Steve Chandler's iMindShift Blog
Let's Give Everyone a Fresh Chance
March 30, 2017
Sometimes I like to assign movies for my clients to watch. One of them is Finding Dory. The little fish character voiced by Ellen DeGeneres has short term memory loss and much of the humor comes from her forgetting who the other characters are.
Hi, I'm Dory!
She might have a long scene with a character and see the same character two minutes later and have no idea who she’s talking to. Then cheerfully she says, “Oh hello! My name is Dory!” How exciting to find a new relationship! And for Dory, they’re all showing up as new.
What if I can try being Dory? When I arrive at a gathering and I see someone there who I have had judgmental thoughts about, this time I approach them as Dory. I am happy and cheerful. I am open and empty and so glad to run into them. There is no story about them that I have to filter their words through.
When I show up empty, I am right here right now in the present moment. Like falling out of thought and like falling in love. Because only in the here and now can I fall in love, because falling in love is an experience of pleasant surprise, or, as G.K. Chesterton said about his spiritual awakening, it’s like receiving “absurd good news.”
And I can fall in love with anything. I recently learned to fall in love with taking the garbage out. I noticed that I dreaded it every week, and when it came time to do it I slogged through it as a means to an end. It never occurred to me that I could make it an end in itself.
So I slowed it down and treated it like a sacred Zen practice. It wasn’t long before I couldn’t wait until garbage day. I’d even say to Kathy in a voice that sounded like elation, “Tomorrow’s a big day.”
“Oh really? Why?”
“Tomorrow is garbage day!”
She began to worry about me. She started looking online for what she could find about the first stages of dementia.
Stories (elaborate webs of thought) make it hard for me to give something (like taking the garbage out) or someone (who had said something critical) a second chance. Someone criticizes me and I’m caught up into thinking they’ve done something deliberately hurtful. I try my best to forgive them, but built into the idea of forgiveness is the conviction that I am the person who was right and they are the person who was wrong. When I forgive them it feels like it’s big of me to do that! And that from now on they’ll never be on the same moral or ethical level as I am. It is from a superior level that I throw my pennies of forgiveness down to them. A magnificent being generously tossing coins into a human gene pool of inferiority.
Dory would be kinder than that. Dory wouldn’t remember what that other person had done or said.
In my experience of recovery from alcohol and drugs I have noticed that some people (who knew me when) never quite trusted or understood that my whole life had changed. I was “that drunk” to them every time they saw me, no matter that decades of sobriety had passed. I have friends and acquaintances in recovery who are never given a second chance by certain family members because the old stories are stronger than their capacity to forget.

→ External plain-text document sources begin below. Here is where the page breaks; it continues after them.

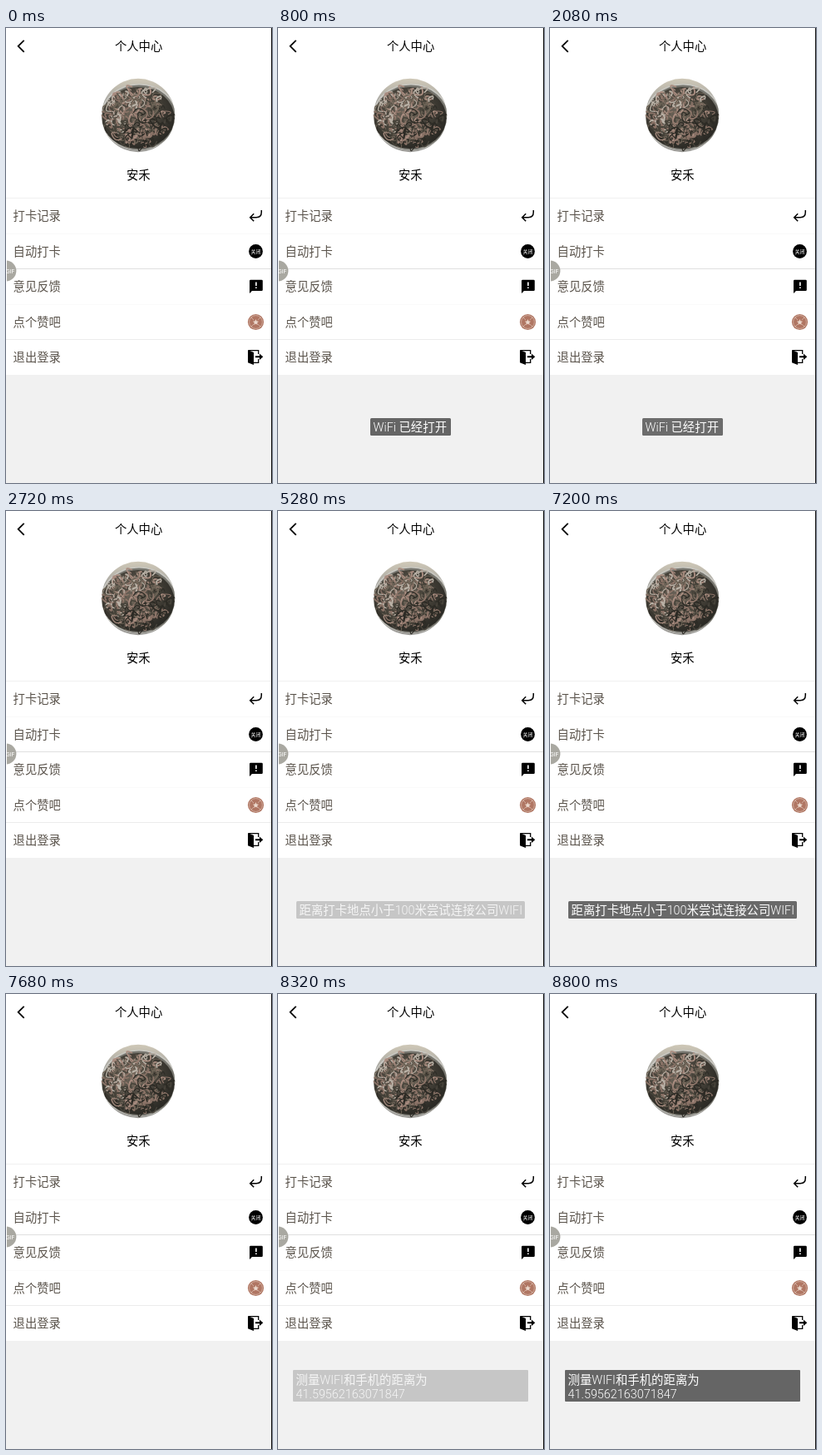
An HTML page for the animation above (9600 ms loop, 320 px wide and 547 px high).

```html
<!DOCTYPE html>
<html lang="zh-CN">
<head>
<meta charset="utf-8">
<title>个人中心</title>
<style>
  html, body { margin: 0; width: 100%; height: 100%; overflow: hidden; background: #fff; }
  svg { display: block; width: 320px; height: 547px; }
  text { font: 14.3px Roboto, "Noto Sans CJK SC", "Noto Sans CJK", sans-serif; }
  .mid { text-anchor: middle; }
  .row { fill: #5a534b; }
  .line { fill: none; stroke: #000; stroke-width: 1.8; }
  .toast { opacity: 0; }
  .toast rect { fill: #656565; }
  .toast text { fill: #fff; font-size: 14.4px; font-weight: 300; }
</style>
</head>
<body>
<svg viewBox="0 0 320 547">
  <defs>
    <clipPath id="round"><circle cx="159" cy="105" r="44.2"/></clipPath>
    <linearGradient id="table" x2="0" y2="1">
      <stop offset="0" stop-color="#d0c9b8"/>
      <stop offset=".3" stop-color="#aaa9a3"/>
      <stop offset="1" stop-color="#9c9b97"/>
    </linearGradient>
    <radialGradient id="food" cx=".42" cy=".38" r=".62">
      <stop offset="0" stop-color="#6a6258"/>
      <stop offset=".6" stop-color="#433f37"/>
      <stop offset="1" stop-color="#2b2a25"/>
    </radialGradient>
  </defs>

  <rect width="320" height="547" fill="#fff"/>
  <rect y="417" width="320" height="130" fill="#f1f1f1"/>
  <g id="rules"></g>

  <path class="line" d="M21.7 14.8l-7 7 7 7"/>
  <text class="mid" x="159.6" y="27.1">个人中心</text>

  <g clip-path="url(#round)">
    <rect x="114" y="60" width="90" height="90" fill="url(#table)"/>
    <ellipse cx="160" cy="107" rx="46" ry="40" fill="#c9c8c2"/>
    <ellipse cx="160" cy="107.5" rx="44.5" ry="39" fill="#77766f"/>
    <ellipse cx="159" cy="108" rx="43.5" ry="37" fill="url(#food)"/>
    <g id="noodles" fill="none" stroke-linecap="round"></g>
  </g>
  <text class="mid" x="159.2" y="182.4">安禾</text>

  <g id="rows"></g>

  <path class="line" style="stroke-width:1.5" d="M307.3 219v2.5q0 6.2-6.2 6.2h-7M298.2 223.2l-4.5 4.5 4.5 4.5"/>

  <circle cx="300.5" cy="268.5" r="8.4"/>
  <text class="mid" x="300.5" y="270.6" fill="#fff" style="font-size:6px;font-weight:500">关闭</text>

  <path d="M294.3 302.8h13.2q1.3 0 1.3 1.3v10.6q0 1.3-1.3 1.3H296l-3 3v-14.9q0-1.3 1.3-1.3z"/>
  <path d="M300.1 305.5h1.6v4.5h-1.6zm0 6h1.6v1.6h-1.6z" fill="#fff"/>

  <circle cx="300.5" cy="353.5" r="9.6" fill="#b07663"/>
  <g fill="none" stroke="#dcc0b2" stroke-width=".7">
    <circle cx="300.5" cy="353.5" r="7.9"/>
    <path d="M294.8 347.8l3.5 3.5M302.7 355.7l3.5 3.5M306.2 347.8l-3.5 3.5M298.3 355.7l-3.5 3.5"/>
  </g>
  <path d="M300.5 350l1 2.5 2.6.2-2 1.7.6 2.5-2.2-1.4-2.2 1.4.6-2.5-2-1.7 2.6-.2z" fill="#ecd9ce"/>

  <path class="line" style="stroke-width:1.3" d="M292 387.6h11.7v4.4M303.7 398v4.3H297"/>
  <path d="M291 387l7 3v15l-7-2.8zM300 394.2h5v-2.7l4.3 3.8-4.3 3.8v-2.9h-5z"/>

  <circle cx="0" cy="292" r="12.4" fill="#a9a8a1"/>
  <text class="mid" x="5.2" y="294.6" fill="#fff" style="font-size:7px">GIF</text>
  <rect y="279" width="1" height="26" fill="#fff"/>
  <rect x="319" width="1" height="547" fill="#111"/>

  <g id="wifi" class="toast">
    <rect x="111" y="469" width="97" height="21" rx="1.5"/>
    <text x="114.5" y="485.3">WiFi 已经打开</text>
  </g>
  <g id="near" class="toast">
    <rect x="22" y="469" width="275" height="21" rx="1.5"/>
    <text x="25.5" y="485.3">距离打卡地点小于100米尝试连接公司WIFI</text>
  </g>
  <g id="range" class="toast">
    <rect x="18" y="452" width="283" height="38" rx="1"/>
    <text x="21.5" y="468.5">测量WIFI和手机的距离为</text>
    <text x="21.5" y="486">41.59562163071847</text>
  </g>
</svg>
<script>
const LOOP = 9600;
const $ = id => document.getElementById(id);

function add(parent, tag, attrs, text = '') {
  const el = document.createElementNS('http://www.w3.org/2000/svg', tag);
  for (const key in attrs) el.setAttribute(key, attrs[key]);
  el.textContent = text;
  parent.append(el);
}

['打卡记录', '自动打卡', '意见反馈', '点个赞吧', '退出登录'].forEach((label, i) =>
  add($('rows'), 'text', { class: 'row', x: 8.6, y: 231.2 + i * 42.5 }, label));

[[204, '#f0f0f0'], [247, '#f9f9f9'], [289, '#dfdfdf'], [332, '#fafafa'], [374, '#ececec']]
  .forEach(([y, fill]) => add($('rules'), 'rect', { y, width: 319, height: 1, fill }));

// Loose seeded strands over the bowl, lighter towards the upper left
let seed = 11;
const rnd = () => (seed = seed * 16807 % 2147483647) / 2147483647;
const tones = ['#2d2b25', '#47433a', '#6b6255', '#8c7468', '#a98d80', '#b9b1a6'];
for (let i = 0; i < 210; i++) {
  const a = rnd() * Math.PI * 2, d = Math.sqrt(rnd());
  const dx = Math.cos(a) * d, dy = Math.sin(a) * d;
  const light = 0.5 - 0.2 * dx - 0.3 * dy + (rnd() - 0.5) * 0.9;
  const tone = Math.floor(Math.min(0.99, Math.max(0, light)) * tones.length);
  const r = 2 + rnd() * 4, bend = r * (0.2 + rnd()), turn = rnd() * 360;
  add($('noodles'), 'path', {
    d: `M${-r} 0q${r} ${-2 * bend} ${2 * r} 0t${-r * 0.6} ${r}`,
    transform: `translate(${159 + dx * 39} ${107 + dy * 33}) rotate(${turn})`,
    stroke: tones[tone],
    'stroke-width': 1 + rnd()
  });
}

// [time in ms, opacity], each value held until the next
const fades = {
  wifi: [[320, .3], [480, .6], [640, .9], [800, 1], [2080, .95], [2240, .68], [2400, .38], [2560, .1], [2720, 0]],
  near: [[5280, .3], [5440, .6], [5600, .9], [5760, 1], [7200, .97], [7360, .65], [7520, .32], [7680, 0]],
  range: [[8320, .3], [8480, .6], [8640, .9], [8800, 1]]
};
for (const id in fades) {
  const steps = fades[id];
  const frames = [[0, 0], ...steps, [LOOP, steps[steps.length - 1][1]]]
    .map(([t, opacity]) => ({ offset: t / LOOP, opacity, easing: 'step-end' }));
  $(id).animate(frames, { duration: LOOP, iterations: Infinity });
}
</script>
</body>
</html>
```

I don’t actually regret any of that. It shows me the power of a story. It shows me that stories can prevent a relationship from ever really happening. They can become stories about what men are like. They can be stories about what women really want. These kinds of stories can hypnotize almost everyone alive today.
When I have a story about your political party, or your country, or your profession, who you really are doesn’t stand a chance. Whole countries have stories about other countries and will fight to the death to live out the story.
My clients enjoy Finding Dory. They see the love behind giving someone a new start. Maybe the saying “Forgive and forget” can be shortened, in the interest of time management, to simply “Forget.” If you did that it would give the people in your world a fresh chance.